DO NOT wait until the last minute—when you are just about to launch your ICO and you’re already under intense pressure—to start thinking about the one thing that could substantially delay or even completely derail your entire project. If you’ve already raised money and your token doesn’t align with the applicable regulatory environment, you may be in trouble. Even in the most optimistic of cases, if your ICO is found to be noncompliant, you may be required to return funds to investors. On the other hand, if you haven’t yet raised funds but you are about to launch the ICO and want to make sure you’re compliant, it can take up to six months to receive interpretive advice or a non-action letter from the U.S. Securities and Exchange Commission, hence interfering with your plans and delaying your planned ICO considerably.
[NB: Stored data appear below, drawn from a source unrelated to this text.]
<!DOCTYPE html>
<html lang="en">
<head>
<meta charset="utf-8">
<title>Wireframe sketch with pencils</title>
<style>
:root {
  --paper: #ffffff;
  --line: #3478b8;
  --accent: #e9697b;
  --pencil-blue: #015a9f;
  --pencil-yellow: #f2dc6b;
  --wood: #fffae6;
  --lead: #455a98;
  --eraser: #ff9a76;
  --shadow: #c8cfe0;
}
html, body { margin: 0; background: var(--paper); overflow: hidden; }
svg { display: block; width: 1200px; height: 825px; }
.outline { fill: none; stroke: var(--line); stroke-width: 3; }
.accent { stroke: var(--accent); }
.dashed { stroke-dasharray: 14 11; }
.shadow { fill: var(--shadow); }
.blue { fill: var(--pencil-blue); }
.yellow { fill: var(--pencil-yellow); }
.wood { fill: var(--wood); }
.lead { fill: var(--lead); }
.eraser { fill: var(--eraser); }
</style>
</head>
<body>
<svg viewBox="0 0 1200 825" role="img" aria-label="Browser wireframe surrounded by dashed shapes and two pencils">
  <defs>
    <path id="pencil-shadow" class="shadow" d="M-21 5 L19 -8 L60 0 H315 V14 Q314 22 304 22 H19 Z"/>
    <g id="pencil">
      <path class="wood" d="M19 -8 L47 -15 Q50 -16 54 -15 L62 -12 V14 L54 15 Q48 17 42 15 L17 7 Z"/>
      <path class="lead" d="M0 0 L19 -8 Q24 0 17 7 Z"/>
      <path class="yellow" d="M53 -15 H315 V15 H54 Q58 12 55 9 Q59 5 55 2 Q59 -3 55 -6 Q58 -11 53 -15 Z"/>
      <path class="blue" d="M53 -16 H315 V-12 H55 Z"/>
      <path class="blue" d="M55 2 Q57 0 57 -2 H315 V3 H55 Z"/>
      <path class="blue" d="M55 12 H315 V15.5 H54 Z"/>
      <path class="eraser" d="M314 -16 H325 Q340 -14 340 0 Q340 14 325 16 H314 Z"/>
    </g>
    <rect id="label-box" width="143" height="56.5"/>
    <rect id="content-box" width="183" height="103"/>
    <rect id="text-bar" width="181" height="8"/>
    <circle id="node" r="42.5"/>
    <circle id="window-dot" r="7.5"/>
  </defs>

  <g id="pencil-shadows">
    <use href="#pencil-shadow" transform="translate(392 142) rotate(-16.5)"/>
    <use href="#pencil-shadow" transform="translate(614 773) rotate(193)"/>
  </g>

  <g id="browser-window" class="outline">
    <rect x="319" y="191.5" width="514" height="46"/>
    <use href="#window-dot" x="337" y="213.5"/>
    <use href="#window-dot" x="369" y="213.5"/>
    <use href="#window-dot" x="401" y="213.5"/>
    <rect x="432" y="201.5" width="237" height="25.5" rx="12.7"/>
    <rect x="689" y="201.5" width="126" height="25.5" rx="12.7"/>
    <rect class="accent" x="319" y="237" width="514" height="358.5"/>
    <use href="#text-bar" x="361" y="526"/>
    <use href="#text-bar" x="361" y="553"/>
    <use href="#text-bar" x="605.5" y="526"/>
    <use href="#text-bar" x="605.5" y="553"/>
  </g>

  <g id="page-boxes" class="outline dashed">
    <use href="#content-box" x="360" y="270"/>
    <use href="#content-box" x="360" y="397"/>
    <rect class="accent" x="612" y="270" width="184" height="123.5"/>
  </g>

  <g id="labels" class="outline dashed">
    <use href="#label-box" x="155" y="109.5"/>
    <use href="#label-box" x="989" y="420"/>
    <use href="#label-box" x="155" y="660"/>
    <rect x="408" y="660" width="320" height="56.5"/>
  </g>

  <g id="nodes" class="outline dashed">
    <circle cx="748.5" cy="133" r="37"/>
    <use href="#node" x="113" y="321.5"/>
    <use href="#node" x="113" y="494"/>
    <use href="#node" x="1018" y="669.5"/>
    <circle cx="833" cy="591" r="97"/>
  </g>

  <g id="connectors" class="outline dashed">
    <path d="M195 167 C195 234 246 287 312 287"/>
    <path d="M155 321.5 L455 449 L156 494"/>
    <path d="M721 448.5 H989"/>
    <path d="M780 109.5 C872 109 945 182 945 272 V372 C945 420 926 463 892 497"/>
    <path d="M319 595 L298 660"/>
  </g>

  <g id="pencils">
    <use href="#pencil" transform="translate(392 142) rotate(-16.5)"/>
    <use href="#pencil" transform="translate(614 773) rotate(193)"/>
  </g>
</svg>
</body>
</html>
So, if you are planning an ICO (also known as a Token Generation Event or “TGE”)—and you happen to be a U.S. citizen, a U.S. resident, your team is based in the U.S., or you’re planning to offer tokens to U.S. users—start your ICO journey by asking yourself these three crucial questions I’ve come up with (which you can read more about in my article here):
- Is my token an investment vehicle?
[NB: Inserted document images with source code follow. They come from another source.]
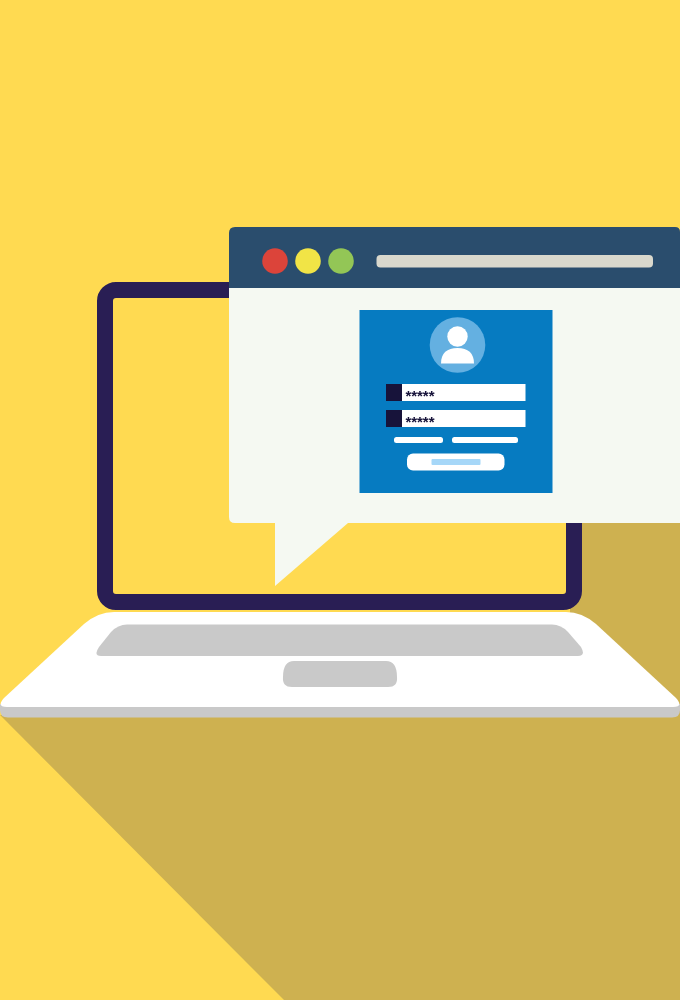
<!DOCTYPE html>
<html lang="en">
<head>
<meta charset="utf-8">
<title>Laptop login illustration</title>
<style>
  :root {
    --yellow: #ffda51;
    --shadow: #ceb150;
    --frame: #291e54;
    --white: #ffffff;
    --grey: #c9c9c9;
    --bar: #2a4d6d;
    --address: #d9d8cd;
    --window: #f5f9f2;
    --panel: #067bc1;
    --avatar: #64b0e1;
    --label: #a6d7f8;
    --ink: #17133a;
    --red: #dc443a;
    --lemon: #f1e446;
    --green: #93c656;
  }
  html, body { margin: 0; width: 680px; height: 1000px; overflow: hidden; background: var(--yellow); }
  svg { display: block; }
  .shadow { fill: var(--shadow); }
  .screen { fill: var(--yellow); stroke: var(--frame); stroke-width: 16; }
  .white { fill: var(--white); }
  .grey { fill: var(--grey); }
  .window { fill: var(--window); }
  .bar { fill: var(--bar); }
  .address { fill: var(--address); }
  .close { fill: var(--red); }
  .minimise { fill: var(--lemon); }
  .expand { fill: var(--green); }
  .panel { fill: var(--panel); }
  .avatar { fill: var(--avatar); }
  .label { fill: var(--label); }
  .ink { fill: var(--ink); }
  .password { fill: var(--ink); font: bold 15px "Liberation Sans", sans-serif; }
</style>
</head>
<body>
<svg width="680" height="1000" viewBox="0 0 680 1000" role="img" aria-label="Laptop with a login window in a speech bubble">
  <defs>
    <g id="login-field">
      <rect class="white" x="386" width="139.5" height="17"/>
      <rect class="ink" x="386" width="16" height="17"/>
      <text class="password" x="405.5" y="16.5" textLength="29">*****</text>
    </g>
  </defs>

  <g id="long-shadow" class="shadow">
    <polygon points="0,715 680,715 680,1000 284,1000"/>
    <polygon points="570,515 680,515 680,716 570,640"/>
  </g>

  <g id="laptop">
    <rect class="screen" x="105" y="290" width="469" height="312" rx="11"/>
    <path class="grey" d="M0 704H680V710Q680 717.500 672 717.500H8Q0 717.500 0 710Z"/>
    <path class="white" d="M114 612H566Q582 612 596 624L676 698Q684 707 673 707H7Q-4 707 4 698L84 624Q98 612 114 612Z"/>
    <path class="grey" d="M127 624.500H552Q561 624.500 568 632L581 647Q586 656 578 656H101Q93 656 99 647L111 632Q118 624.500 127 624.500Z"/>
    <path class="grey" d="M294 661H386Q397 661 397 677Q398 687 388 687H292Q282 687 283 677Q283 661 294 661Z"/>
  </g>

  <g id="browser-bubble">
    <path class="window" d="M229 280H680V523H348L275 586V523H235Q229 523 229 517Z"/>
    <path class="bar" d="M229 288V233Q229 227 235 227H675Q680 227 680 232V288Z"/>
    <circle class="close" cx="275" cy="261" r="12.8"/>
    <circle class="minimise" cx="308" cy="261" r="12.8"/>
    <circle class="expand" cx="341" cy="261" r="12.8"/>
    <rect class="address" x="376.500" y="255" width="276.500" height="12.500" rx="4"/>
  </g>

  <g id="login-panel">
    <rect class="panel" x="359.500" y="310" width="193" height="183"/>
    <circle class="avatar" cx="457.500" cy="345" r="27.800"/>
    <circle class="white" cx="457.500" cy="336.500" r="10.200"/>
    <path class="white" d="M441 363.500C441 353 447 348 457.500 348S474 353 474 363.500Z"/>
    <use href="#login-field" y="384"/>
    <use href="#login-field" y="410"/>
    <rect class="white" x="394" y="437" width="49" height="6" rx="2.500"/>
    <rect class="white" x="452" y="437" width="66" height="6" rx="2.500"/>
    <rect class="white" x="407" y="453.500" width="97.500" height="17" rx="6"/>
    <rect class="label" x="431.500" y="459" width="49" height="6" rx="1"/>
  </g>
</svg>
</body>
</html>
- Does my token have utility? Or even better, does it have exclusive utility?
- Is my TGE/ICO being used to access something concrete?
After asking yourself these three questions, I encourage you to read a document entitled “A Securities Law Framework for Blockchain Tokens,” which was created as part of an initiative of Coinbase, Coin Center, Union Square Ventures and Consensys, and published on December 7, 2016. This document is a great way to begin thinking about your token in the context of the current regulatory environment and start understanding whether your current token model might be considered a security. A link to the document is included below:
As mentioned in other posts, if you feel that your token might be considered a security under the “Howey test,” don’t risk it. Either pivot to a new token model or consider converting the token to a security by filing for Reg. D or Reg A+ status with the SEC. Doing so can be time-consuming and expensive, but will end up saving you a lot more time and money in the long run if you “roll the dice” and get in trouble with the SEC after the fact.